> **EXERCISE PROMPT**: The word "overflow" marks the lines to find; copy every such line from the data below.
[SOURCE DATA Boundary: Start]
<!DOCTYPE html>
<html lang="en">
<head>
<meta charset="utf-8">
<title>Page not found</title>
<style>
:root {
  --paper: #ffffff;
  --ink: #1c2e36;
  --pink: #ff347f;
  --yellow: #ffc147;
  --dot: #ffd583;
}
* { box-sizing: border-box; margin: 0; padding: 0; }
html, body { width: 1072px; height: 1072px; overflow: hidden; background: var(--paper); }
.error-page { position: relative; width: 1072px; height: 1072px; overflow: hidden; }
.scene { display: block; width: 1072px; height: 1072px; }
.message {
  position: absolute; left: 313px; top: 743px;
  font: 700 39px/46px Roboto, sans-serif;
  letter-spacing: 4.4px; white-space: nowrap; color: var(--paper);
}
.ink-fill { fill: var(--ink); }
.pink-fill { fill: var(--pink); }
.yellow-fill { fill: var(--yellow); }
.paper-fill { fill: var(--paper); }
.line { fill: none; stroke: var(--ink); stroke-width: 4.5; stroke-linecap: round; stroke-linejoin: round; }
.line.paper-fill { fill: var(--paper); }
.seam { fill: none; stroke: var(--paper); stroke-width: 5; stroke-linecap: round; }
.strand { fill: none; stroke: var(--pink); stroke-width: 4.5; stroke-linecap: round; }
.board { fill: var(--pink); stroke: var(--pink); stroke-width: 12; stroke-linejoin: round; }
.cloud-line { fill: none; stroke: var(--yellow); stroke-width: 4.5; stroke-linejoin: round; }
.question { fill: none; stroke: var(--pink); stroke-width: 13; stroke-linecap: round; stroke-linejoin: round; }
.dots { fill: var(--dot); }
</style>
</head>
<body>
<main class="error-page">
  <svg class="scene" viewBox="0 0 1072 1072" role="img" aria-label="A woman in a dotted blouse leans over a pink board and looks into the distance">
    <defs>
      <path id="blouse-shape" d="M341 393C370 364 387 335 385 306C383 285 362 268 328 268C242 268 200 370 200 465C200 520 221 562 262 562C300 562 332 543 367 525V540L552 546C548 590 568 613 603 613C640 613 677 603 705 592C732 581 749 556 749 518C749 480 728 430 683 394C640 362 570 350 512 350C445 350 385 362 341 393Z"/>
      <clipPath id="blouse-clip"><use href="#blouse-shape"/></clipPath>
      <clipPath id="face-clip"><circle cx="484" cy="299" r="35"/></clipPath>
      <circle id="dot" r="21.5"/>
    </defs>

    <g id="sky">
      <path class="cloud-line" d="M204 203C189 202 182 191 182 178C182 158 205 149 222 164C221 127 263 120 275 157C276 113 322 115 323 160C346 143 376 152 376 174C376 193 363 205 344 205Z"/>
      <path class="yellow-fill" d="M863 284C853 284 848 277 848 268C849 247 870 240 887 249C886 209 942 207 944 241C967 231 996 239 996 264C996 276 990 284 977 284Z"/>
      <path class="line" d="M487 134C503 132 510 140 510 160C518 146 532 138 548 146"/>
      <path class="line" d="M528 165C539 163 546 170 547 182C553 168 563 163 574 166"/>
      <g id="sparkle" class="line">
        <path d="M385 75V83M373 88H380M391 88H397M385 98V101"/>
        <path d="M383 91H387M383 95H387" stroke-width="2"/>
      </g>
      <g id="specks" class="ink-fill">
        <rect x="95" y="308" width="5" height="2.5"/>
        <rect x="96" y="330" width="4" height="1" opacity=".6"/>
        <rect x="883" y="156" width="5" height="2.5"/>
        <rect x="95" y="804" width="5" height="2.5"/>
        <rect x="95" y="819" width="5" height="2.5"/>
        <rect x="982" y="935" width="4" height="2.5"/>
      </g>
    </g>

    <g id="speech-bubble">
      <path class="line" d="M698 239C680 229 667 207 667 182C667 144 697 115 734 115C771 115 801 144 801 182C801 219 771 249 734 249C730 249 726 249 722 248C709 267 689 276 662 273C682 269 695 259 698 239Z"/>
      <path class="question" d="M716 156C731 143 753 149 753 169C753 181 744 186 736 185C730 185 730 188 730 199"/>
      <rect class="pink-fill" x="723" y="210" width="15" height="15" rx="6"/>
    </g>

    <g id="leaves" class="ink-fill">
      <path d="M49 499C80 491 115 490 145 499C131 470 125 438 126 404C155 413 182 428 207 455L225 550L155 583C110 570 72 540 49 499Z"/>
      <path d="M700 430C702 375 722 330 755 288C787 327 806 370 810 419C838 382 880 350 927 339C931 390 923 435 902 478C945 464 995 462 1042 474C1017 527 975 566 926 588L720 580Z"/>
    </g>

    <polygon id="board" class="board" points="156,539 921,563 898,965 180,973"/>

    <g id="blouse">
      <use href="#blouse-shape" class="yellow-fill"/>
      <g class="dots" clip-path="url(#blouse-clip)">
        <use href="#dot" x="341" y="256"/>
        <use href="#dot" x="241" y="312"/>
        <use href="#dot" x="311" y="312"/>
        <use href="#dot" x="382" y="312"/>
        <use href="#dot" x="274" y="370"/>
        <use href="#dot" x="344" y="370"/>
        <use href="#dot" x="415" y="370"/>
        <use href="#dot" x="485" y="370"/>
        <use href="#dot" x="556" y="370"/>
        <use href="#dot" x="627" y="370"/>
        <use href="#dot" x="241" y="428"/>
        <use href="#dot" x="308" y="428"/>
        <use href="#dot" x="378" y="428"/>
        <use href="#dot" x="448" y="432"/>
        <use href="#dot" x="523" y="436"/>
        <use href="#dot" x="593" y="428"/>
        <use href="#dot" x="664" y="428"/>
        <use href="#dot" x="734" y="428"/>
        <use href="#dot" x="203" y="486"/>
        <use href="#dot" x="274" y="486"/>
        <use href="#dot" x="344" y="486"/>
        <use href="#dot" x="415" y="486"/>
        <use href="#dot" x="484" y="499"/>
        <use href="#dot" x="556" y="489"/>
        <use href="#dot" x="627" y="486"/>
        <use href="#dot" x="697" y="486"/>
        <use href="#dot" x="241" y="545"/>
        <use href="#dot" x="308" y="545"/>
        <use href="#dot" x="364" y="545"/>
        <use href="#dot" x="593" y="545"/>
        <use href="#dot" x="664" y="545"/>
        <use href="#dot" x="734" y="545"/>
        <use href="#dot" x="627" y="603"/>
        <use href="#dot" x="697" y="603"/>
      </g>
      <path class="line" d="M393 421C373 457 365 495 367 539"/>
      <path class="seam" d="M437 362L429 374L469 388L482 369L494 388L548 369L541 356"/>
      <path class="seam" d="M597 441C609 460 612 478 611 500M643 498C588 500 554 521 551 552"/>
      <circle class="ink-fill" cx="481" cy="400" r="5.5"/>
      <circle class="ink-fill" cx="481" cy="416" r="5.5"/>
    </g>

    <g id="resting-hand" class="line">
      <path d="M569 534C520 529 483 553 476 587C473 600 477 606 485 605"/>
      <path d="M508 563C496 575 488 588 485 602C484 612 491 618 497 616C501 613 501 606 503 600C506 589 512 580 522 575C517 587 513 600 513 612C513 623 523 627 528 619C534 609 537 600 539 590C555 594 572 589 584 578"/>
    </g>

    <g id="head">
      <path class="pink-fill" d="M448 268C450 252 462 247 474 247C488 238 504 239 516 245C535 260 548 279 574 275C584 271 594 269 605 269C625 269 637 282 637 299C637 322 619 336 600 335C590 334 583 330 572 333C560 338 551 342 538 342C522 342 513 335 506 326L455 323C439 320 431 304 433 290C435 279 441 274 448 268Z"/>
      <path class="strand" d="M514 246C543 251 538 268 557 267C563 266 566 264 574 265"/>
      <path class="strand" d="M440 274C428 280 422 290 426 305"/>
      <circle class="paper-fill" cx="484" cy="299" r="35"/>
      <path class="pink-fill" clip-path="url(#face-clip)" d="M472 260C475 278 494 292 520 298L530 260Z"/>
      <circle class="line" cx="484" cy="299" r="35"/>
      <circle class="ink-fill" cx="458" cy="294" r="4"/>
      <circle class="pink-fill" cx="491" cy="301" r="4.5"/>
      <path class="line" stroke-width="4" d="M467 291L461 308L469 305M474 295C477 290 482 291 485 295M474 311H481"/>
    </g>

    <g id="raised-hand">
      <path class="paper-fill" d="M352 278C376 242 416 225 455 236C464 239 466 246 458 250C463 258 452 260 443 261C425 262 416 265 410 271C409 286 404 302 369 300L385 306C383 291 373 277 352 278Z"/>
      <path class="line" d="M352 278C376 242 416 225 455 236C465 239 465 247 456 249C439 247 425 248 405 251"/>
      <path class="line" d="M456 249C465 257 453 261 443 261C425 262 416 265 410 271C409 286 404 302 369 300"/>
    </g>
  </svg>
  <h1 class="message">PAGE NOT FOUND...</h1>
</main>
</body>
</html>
[SOURCE DATA Boundary: End]
> **RESPONSE FOR THIS EXERCISE**:
html, body { width: 1072px; height: 1072px; overflow: hidden; background: var(--paper); }
.error-page { position: relative; width: 1072px; height: 1072px; overflow: hidden; }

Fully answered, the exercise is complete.